Since we were very young, we've been learning how important it is to take good care of our bodies. We learn what foods to eat and what foods to avoid; we learn the benefits and drawbacks of medicine; we even learn--some of us more eagerly than others--how to get our bodies moving. It's true: exercise isn't always popular in our minds, but at the end of the day, we do have to admit that moving is good for our bodies. So, whether we like it or not, we fill our days with treadmills, weights, and gym memberships. We get moving. It's not always easy and it's not always fun, but it's good for us, so we do it. However, exercise after surgery is an entirely different challenge--and an extremely worthy challenge at that.
After surgery, the responsibility to take care of your body is magnified. Everything you did to stay healthy before is now, if possible, even more important--like watching what you eat, getting good sleep, and, of course, exercising.
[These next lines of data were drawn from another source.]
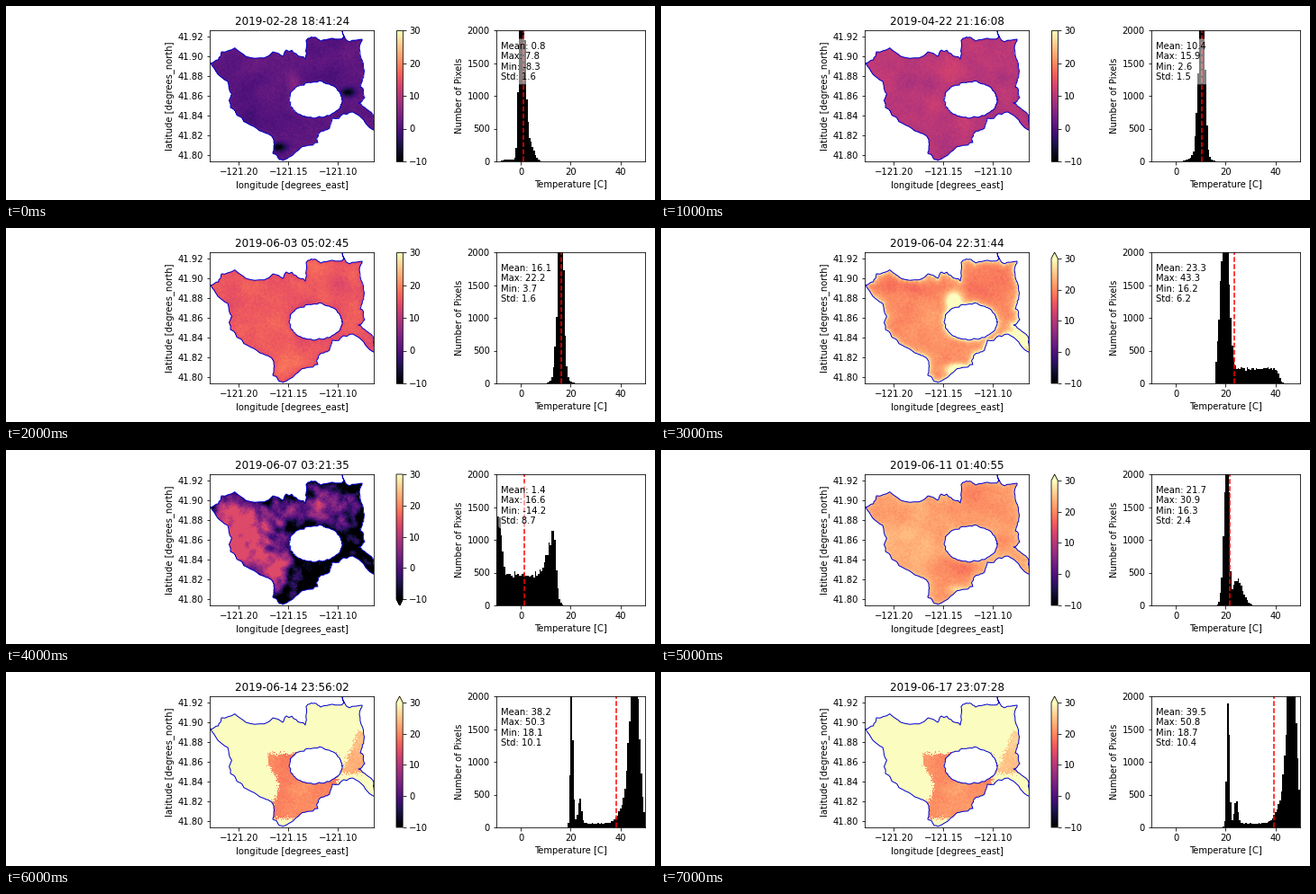
Write a matplotlib script that moves like this. It is 720 px wide and 216 px high and loops after 8000 ms.

```python
import numpy as np
import matplotlib.pyplot as plt
from matplotlib.animation import FuncAnimation
from matplotlib.cm import ScalarMappable
from matplotlib.colors import Normalize
from matplotlib.path import Path
from matplotlib.ticker import MultipleLocator

W, H = 720, 216
LEFT, RIGHT, TOP, BOTTOM = 226.4, 408.2, 27, 173
PX_PER_DEG = 1098

plt.rcParams.update({"font.family": "DejaVu Sans", "font.size": 10})

# Capes and bays in stage pixels, clockwise from the western tip
CAPES = [
    (227, 64), (239, 51), (266, 56), (307, 56), (311, 49), (332, 59),
    (335, 36), (349, 39), (375, 34), (373, 28), (395, 37), (392, 47),
    (397, 76), (393, 90), (398, 102), (391, 108), (408, 123), (410, 139),
    (388, 120), (362, 125), (359, 136), (347, 142), (346, 152), (324, 161),
    (307, 172), (296, 164), (297, 151), (289, 142), (262, 125), (249, 113),
    (246, 84),
]


def lon(x):
    return -121.20 + (x - 258.4) / PX_PER_DEG


def lat(y):
    return 41.80 + (166 - y) / PX_PER_DEG


def roughen(points, seed, amount=0.1, levels=3):
    """Close a polygon and displace midpoints, finer at each level."""
    rng = np.random.default_rng(seed)
    line = np.array(points + points[:1], float)
    for _ in range(levels):
        step = np.diff(line, axis=0)
        normal = step[:, ::-1] * (-1, 1)
        shift = rng.normal(0, amount, (len(step), 1))
        mid = line[:-1] + step / 2 + normal * shift
        line = np.insert(line, np.arange(1, len(line)), mid, axis=0)
    return line


angles = np.linspace(0, 2 * np.pi, 20, endpoint=False)
oval = [(343.5 + 29.5 * np.cos(a), 104.5 + 20 * np.sin(a)) for a in angles]
coast, island = roughen(CAPES, 3), roughen(oval, 5)

COLS, ROWS = 182, 146
X, Y = np.meshgrid(LEFT + np.arange(COLS) + 0.5, TOP + np.arange(ROWS) + 0.5)


def inside(line):
    xy = np.column_stack([X.ravel(), Y.ravel()])
    return Path(line).contains_points(xy).reshape(X.shape)


def haze(seed, size):
    """Smooth random field with unit spread."""
    noise = np.random.default_rng(seed).normal(size=X.shape)
    fy = np.fft.fftfreq(ROWS)[:, None]
    fx = np.fft.fftfreq(COLS)[None, :]
    low = np.exp(-2 * (np.pi * size) ** 2 * (fx ** 2 + fy ** 2))
    out = np.fft.ifft2(np.fft.fft2(noise) * low).real
    return (out - out.mean()) / out.std()


def blob(x, y, rx, ry):
    return np.exp(-((X - x) / rx) ** 2 - ((Y - y) / ry) ** 2)


water = inside(coast) & ~inside(island)
shore = np.full(X.shape, 1e6)
for ex, ey in np.vstack([coast, island]):
    shore = np.minimum(shore, np.hypot(X - ex, Y - ey))
rim = np.exp(-shore / 2.2)
grain = haze(1, 0.6)


def calm(base, seed, spread=0.6):
    return base + spread * haze(seed, 7) + 0.4 * grain


# Surface temperatures
def winter():
    return (calm(0.9, 2) + rim + 4 * blob(319, 86, 7, 12)
            - 11 * blob(303, 157, 9, 5) - 10 * blob(380, 96, 8, 5))


def spring():
    return calm(10.5, 4) - 1.5 * rim


def mild_night():
    return calm(16.1, 6) - 2.5 * rim + 2.5 * blob(307, 152, 16, 12)


def warm_day():
    return (calm(20.5, 7) + 13 * rim
            - 2.5 * blob(352, 60, 22, 24) - 2.3 * blob(260, 66, 42, 10)
            + 16 * blob(325, 82, 9, 11) + 13 * blob(328, 157, 13, 6)
            + 14 * blob(399, 122, 12, 14))


def cloudy():
    t = (-11 + 3.5 * haze(9, 3) + grain - 7 * rim
         + 31 * blob(252, 95, 58, 48) + 20 * blob(300, 135, 14, 20)
         + 16 * blob(355, 62, 38, 20))
    return np.clip(t, -14.2, 14)


def warm_evening():
    return (calm(21.9, 10) + 3.5 * rim + 2 * blob(283, 95, 22, 25)
            - 2.6 * blob(345, 55, 18, 18) - 3 * blob(336, 132, 18, 12)
            + 5 * blob(328, 155, 12, 5))


def hot(bay, arm):
    """Hot land glow with a cool bay in the south and a milder east arm."""
    x, y = X + 1.5 * haze(12, 0.1), Y + 1.5 * haze(13, 0.1)
    t = np.full(X.shape, 45.0)
    t[(x > 372 + 0.42 * (112 - y)) & (y > 66) & (y < 113)] = arm
    west = 297 - 6 * np.cos((y - 97) / 10)
    t[(x > west) & (x < 368) & (y > 91) & (y < 163)] = bay
    return calm(t, 11)


# Histograms
EDGES = np.linspace(-10, 50, 101)
T = (EDGES[:-1] + EDGES[1:]) / 2


def bell(height, mid, left, right):
    return height * np.exp(-0.5 * ((T - mid) / np.where(T < mid, left, right)) ** 2)


def shelf(height, start, end, soft=0.5):
    rise = 1 / (1 + np.exp((start - T) / soft))
    return height * rise / (1 + np.exp((T - end) / soft))


def hot_counts(bay, land):
    return (bell(1950, bay, 0.5, 0.6) + bell(350, bay + 3.3, 0.7, 0.7)
            + shelf(60, 20, 50) + bell(2700, land, 1.8, 1.7)
            + bell(300, land - 3.6, 2.5, 3))


def scene(when, stats, extend, field, counts):
    _, high, low, _ = stats
    rng = np.random.default_rng(int(when[-2:]))
    counts = counts * rng.normal(1, 0.05, T.size)
    counts = np.where((T > low - 0.4) & (T < high + 0.4), counts, 0)
    return when, stats, extend, np.ma.array(field, mask=~water), counts


SCENES = [
    scene("2019-02-28 18:41:24", (0.8, 7.8, -8.3, 1.6), "neither", winter(),
          bell(4000, 0, 0.75, 1.2) + bell(350, 2.5, 2, 2) + shelf(25, -8, 7)),
    scene("2019-04-22 21:16:08", (10.4, 15.9, 2.6, 1.5), "neither", spring(),
          bell(3000, 10.4, 1.2, 1.1) + bell(150, 10, 3, 2.3)),
    scene("2019-06-03 05:02:45", (16.1, 22.2, 3.7, 1.6), "neither", mild_night(),
          bell(3200, 16.2, 1.25, 0.95) + bell(150, 16, 2.4, 2.3)),
    scene("2019-06-04 22:31:44", (23.3, 43.3, 16.2, 6.2), "max", warm_day(),
          bell(2700, 20, 1.9, 1.4) + shelf(225, 22, 41.6)),
    scene("2019-06-07 03:21:35", (1.4, 16.6, -14.2, 8.7), "min", cloudy(),
          bell(850, -8.9, 0.9, 1.1) + bell(620, 13.4, 2.4, 0.6)
          + shelf(470, -14, 14.8)),
    scene("2019-06-11 01:40:55", (21.7, 30.9, 16.3, 2.4), "max", warm_evening(),
          bell(2600, 20.9, 1.3, 0.6) + bell(400, 24.7, 2, 2.2)),
    scene("2019-06-14 23:56:02", (38.2, 50.3, 18.1, 10.1), "max", hot(20, 24),
          hot_counts(20.4, 45.8)),
    scene("2019-06-17 23:07:28", (39.5, 50.8, 18.7, 10.4), "max", hot(21, 25.5),
          hot_counts(21, 46.6)),
]

fig = plt.figure(figsize=(W / 72, H / 72), dpi=72, facecolor="white")


def add_axes(left, right):
    return fig.add_axes([left / W, 1 - BOTTOM / H,
                         (right - left) / W, (BOTTOM - TOP) / H])


norm = Normalize(-10, 30)
lake = add_axes(LEFT, RIGHT)
extent = (lon(LEFT), lon(RIGHT), lat(BOTTOM), lat(TOP))
image = lake.imshow(SCENES[0][3], cmap="magma", norm=norm, extent=extent,
                    aspect="auto", interpolation="nearest")
for line in (coast, island):
    lake.plot(lon(line[:, 0]), lat(line[:, 1]), color="mediumblue", lw=1)
lake.set(xlim=extent[:2], ylim=extent[2:], xlabel="longitude [degrees_east]",
         ylabel="latitude [degrees_north]")
lake.xaxis.set_major_locator(MultipleLocator(0.05))
lake.yaxis.set_major_locator(MultipleLocator(0.02))
lake.ticklabel_format(useOffset=False)
title = lake.set_title("")

bars = {}
for kind in ("neither", "min", "max"):
    bars[kind] = add_axes(433, 440.2)
    fig.colorbar(ScalarMappable(norm, "magma"), cax=bars[kind], extend=kind,
                 ticks=range(-10, 31, 10))

hist = add_axes(543.8, 709.1)
steps = hist.stairs(SCENES[0][4], EDGES, fill=True, color="k")
mean_line = hist.axvline(0, color="r", ls="--", lw=1.5)
note = hist.text(-8, 1215, "", va="bottom",
                 bbox=dict(boxstyle="round", fc="white", ec="none", alpha=0.5))
hist.set(xlim=(-10, 50), ylim=(0, 2000), xticks=(0, 20, 40),
         yticks=range(0, 2001, 500), xlabel="Temperature [C]",
         ylabel="Number of Pixels")


def draw(i):
    when, stats, extend, field, counts = SCENES[i]
    title.set_text(when)
    image.set_data(field)
    for kind, ax in bars.items():
        ax.set_visible(kind == extend)
    steps.set_data(values=counts)
    mean_line.set_xdata([stats[0]] * 2)
    names = ("Mean", "Max", "Min", "Std")
    note.set_text("\n".join(f"{n}: {v}" for n, v in zip(names, stats)))
    return []


anim = FuncAnimation(fig, draw, frames=len(SCENES), interval=1000,
                     init_func=lambda: draw(0), repeat=True, repeat_delay=0)
plt.show()
```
To be fair, though, "exercise" is probably far from the first thing you want to think about after surgery; however, exercise is a crucial part of the recovery process. What's the solution? Well, personalized post-op exercises are a good option. Personalized post-op exercises are suggested by your healthcare team, and, most importantly, these exercises are individualized to fit your needs and your goals. This means that you can get moving, but at your own pace--and that is a big part of the recovery process.
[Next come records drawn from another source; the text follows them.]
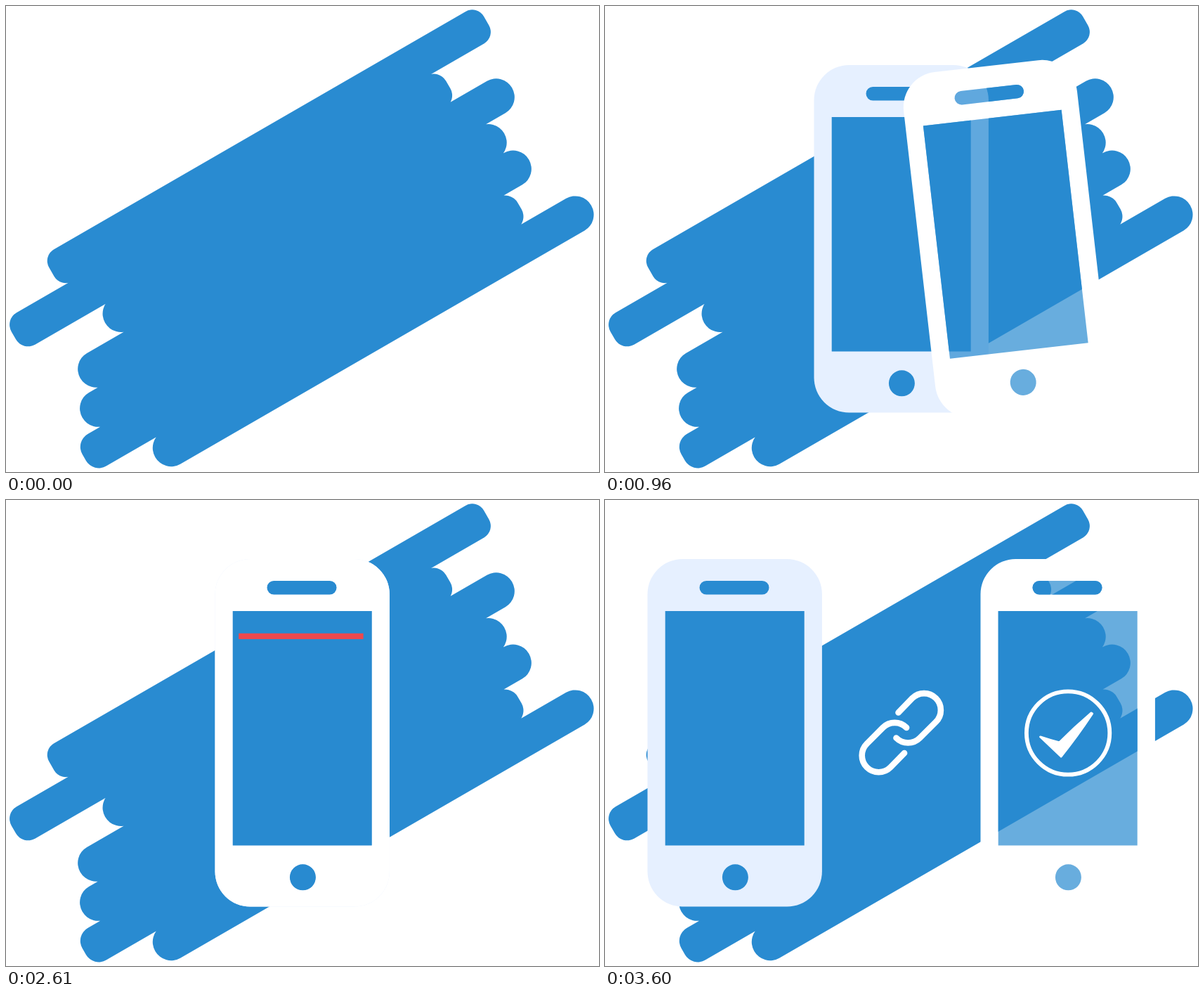
An HTML page with a canvas that plays this animation: 844 px wide and 663 px high, repeating every 4.5 s.

```html
<!DOCTYPE html>
<html lang="en">
<head>
<meta charset="utf-8">
<title>Phone scan</title>
<style>
  html, body { margin: 0; width: 100%; height: 100%; overflow: hidden; background: #fff; }
  canvas { display: block; }
</style>
</head>
<body>
<canvas id="stage" width="844" height="663"></canvas>
<script>
const ctx = document.getElementById('stage').getContext('2d');
const LOOP = 4500, STEP = 30;
const BLUE = '#298bd1', PALE = '#e6f0ff', WHITE = '#fff', RED = '#ff4343';
const CENTER = { x: 421.7, y: 331.2 };
const SPLIT = 237;

// Brush strokes in axes turned by 30 degrees: left, right, top, bottom, corner radius
const STROKES = [
  [-133, 581.5, 333.9, 386.5, 19],
  [-225, 489, 385.3, 437.8, 20],
  [-103.2, 565.5, 434.8, 487.2, 26],
  [-173.2, 523.5, 485.3, 537.7, 26],
  [-198.7, 535.2, 535.3, 587.7, 26],
  [-224.8, 490.8, 585.6, 638.2, 21],
  [-137, 579.5, 635.8, 688.4, 26]
];

const clamp = v => Math.min(1, Math.max(0, v));
const progress = (t, from, to) => clamp((t - from) / (to - from));
const mix = (a, b, p) => a + (b - a) * p;

function place(x, y, angle, alpha, draw) {
  ctx.save();
  ctx.translate(x, y);
  ctx.rotate(angle);
  ctx.globalAlpha = alpha;
  draw();
  ctx.restore();
}

function drawStrokes() {
  ctx.fillStyle = BLUE;
  ctx.beginPath();
  for (const [l, r, t, b, radius] of STROKES) ctx.roundRect(l, t, r - l, b - t, radius);
  ctx.fill();
}

function phoneParts() {
  const parts = new Path2D();
  parts.rect(-99, -173.2, 198, 333.5);
  parts.roundRect(-50.2, -216.2, 99, 19.5, 9.75);
  parts.moveTo(19.2, 205.6);
  parts.arc(0.7, 205.6, 18.5, 0, 2 * Math.PI);
  return parts;
}

const PARTS = phoneParts();
const BODY = new Path2D();
BODY.roundRect(-124.2, -247.2, 248.4, 494.6, 50);
const FRAME = new Path2D(BODY);
FRAME.addPath(PARTS);

function drawSolidPhone() {
  ctx.fillStyle = PALE;
  ctx.fill(BODY);
  ctx.fillStyle = BLUE;
  ctx.fill(PARTS);
}

function drawGlassPhone() {
  ctx.fillStyle = WHITE;
  ctx.fill(FRAME, 'evenodd');
  ctx.globalAlpha = 0.7;
  ctx.fillStyle = BLUE;
  ctx.fill(PARTS);
}

function drawCheck() {
  ctx.strokeStyle = ctx.fillStyle = WHITE;
  ctx.lineWidth = 5.8;
  ctx.beginPath();
  ctx.arc(0, 0, 59.2, 0, 2 * Math.PI);
  ctx.stroke();
  ctx.lineWidth = 3;
  ctx.lineJoin = 'round';
  ctx.beginPath();
  ctx.moveTo(-39.5, 5.5);
  ctx.quadraticCurveTo(-26, 10, -12.5, 13.5);
  ctx.quadraticCurveTo(9, -8, 33, -28.5);
  ctx.lineTo(34.5, -27.5);
  ctx.quadraticCurveTo(13, 5, -10, 33.5);
  ctx.closePath();
  ctx.fill();
  ctx.stroke();
}

function drawLink() {
  ctx.strokeStyle = WHITE;
  ctx.lineWidth = 8.6;
  ctx.lineCap = 'round';
  const q = Math.PI / 4;
  for (let i = 0; i < 2; i++) {
    ctx.beginPath();
    ctx.moveTo(-4.3, -28.8);
    ctx.arc(32.3, -32.3, 23.8, -3 * q, q);
    ctx.arc(9.5, -9.5, 23.8, q, 3 * q);
    ctx.stroke();
    ctx.rotate(Math.PI);
  }
}

function drawScanLine(t) {
  const alpha = progress(t, 1170, 1380) * (1 - progress(t, 2580, 2940));
  const travel = progress(t, 1380, 1800) - progress(t, 1980, 2400) + progress(t, 2580, 2940);
  place(331.2, mix(165.1, 460.8, travel), 0, alpha, () => {
    ctx.fillStyle = RED;
    ctx.fillRect(0, 0, 177.4, 8.2);
  });
}

function render(t) {
  ctx.fillStyle = WHITE;
  ctx.fillRect(0, 0, 844, 663);
  place(0, 0, -Math.PI / 6, 1, drawStrokes);

  const split = SPLIT * progress(t, 3002, 3227);
  const backX = CENTER.x + mix(558, 0, progress(t, 60, 480)) - split;
  if (t > 60) place(backX, CENTER.y, 0, 1, drawSolidPhone);

  // The front phone straightens in proportion to the distance left
  const gap = Math.max(0, 1157.6 - t) * 0.7557;
  if (t > 300) place(CENTER.x + gap + split, CENTER.y, -gap * 0.000766, 1, drawGlassPhone);

  drawScanLine(t);
  const checkX = CENTER.x + SPLIT * progress(t, 2914, 3227);
  place(checkX + 0.4, 331.5, 0, progress(t, 2760, 2910), drawCheck);
  place(421.8, 331.2, 0, progress(t, 3180, 3600), drawLink);
}

function tick() {
  const t = performance.now() % LOOP;
  render(Math.floor(t / STEP) * STEP);
  requestAnimationFrame(tick);
}
tick();
</script>
</body>
</html>
```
So, what are some examples of post-op exercises that can be personalized by your healthcare team? How do they speed the recovery process? Here's a quick look!
- Exercise aid. Before you get started on any post-op exercises, your healthcare team will likely recommend some tips to keep you safe and comfortable while you move. Respiratory Splinting is a big part of this. With a Respiratory Splinting device, you can feel free to get moving.
- Breathing and coughing. At first glance, breathing and coughing don't seem like exercises--but after surgery, both of these everyday actions can seem like a lot of work. Start with a slow, deep breath, holding for about two seconds, and then exhale with a firm cough. Often, placing a pillow over your incision during this cough will limit discomfort. These exercises can be personalized to meet your needs and goals, making them strong tools for recovery.
- Walking. Walking has amazing power; it can speed the recovery process in more ways than one. Introducing a slow, short walk into your daily schedule and gradually increasing speed and duration based on your goals can help your heart, your lungs, your circulation, and your overall health.
- Foot exercises. Your body is meant to move; when you're resting after surgery, you're not moving much, and this can be a problem. In order to minimize the risk of blood clots, it's a good idea to do some "foot exercises"--movements to get the blood pumping. Push your toes toward the footboard of your bed, relax your feet, pull your toes toward the headboard, relax both feet, and repeat. In addition, make circles with your ankles while bending one knee and then the other.
Interested in more post-op exercise tips? Looking for information about Respiratory Splinting? Contact us today!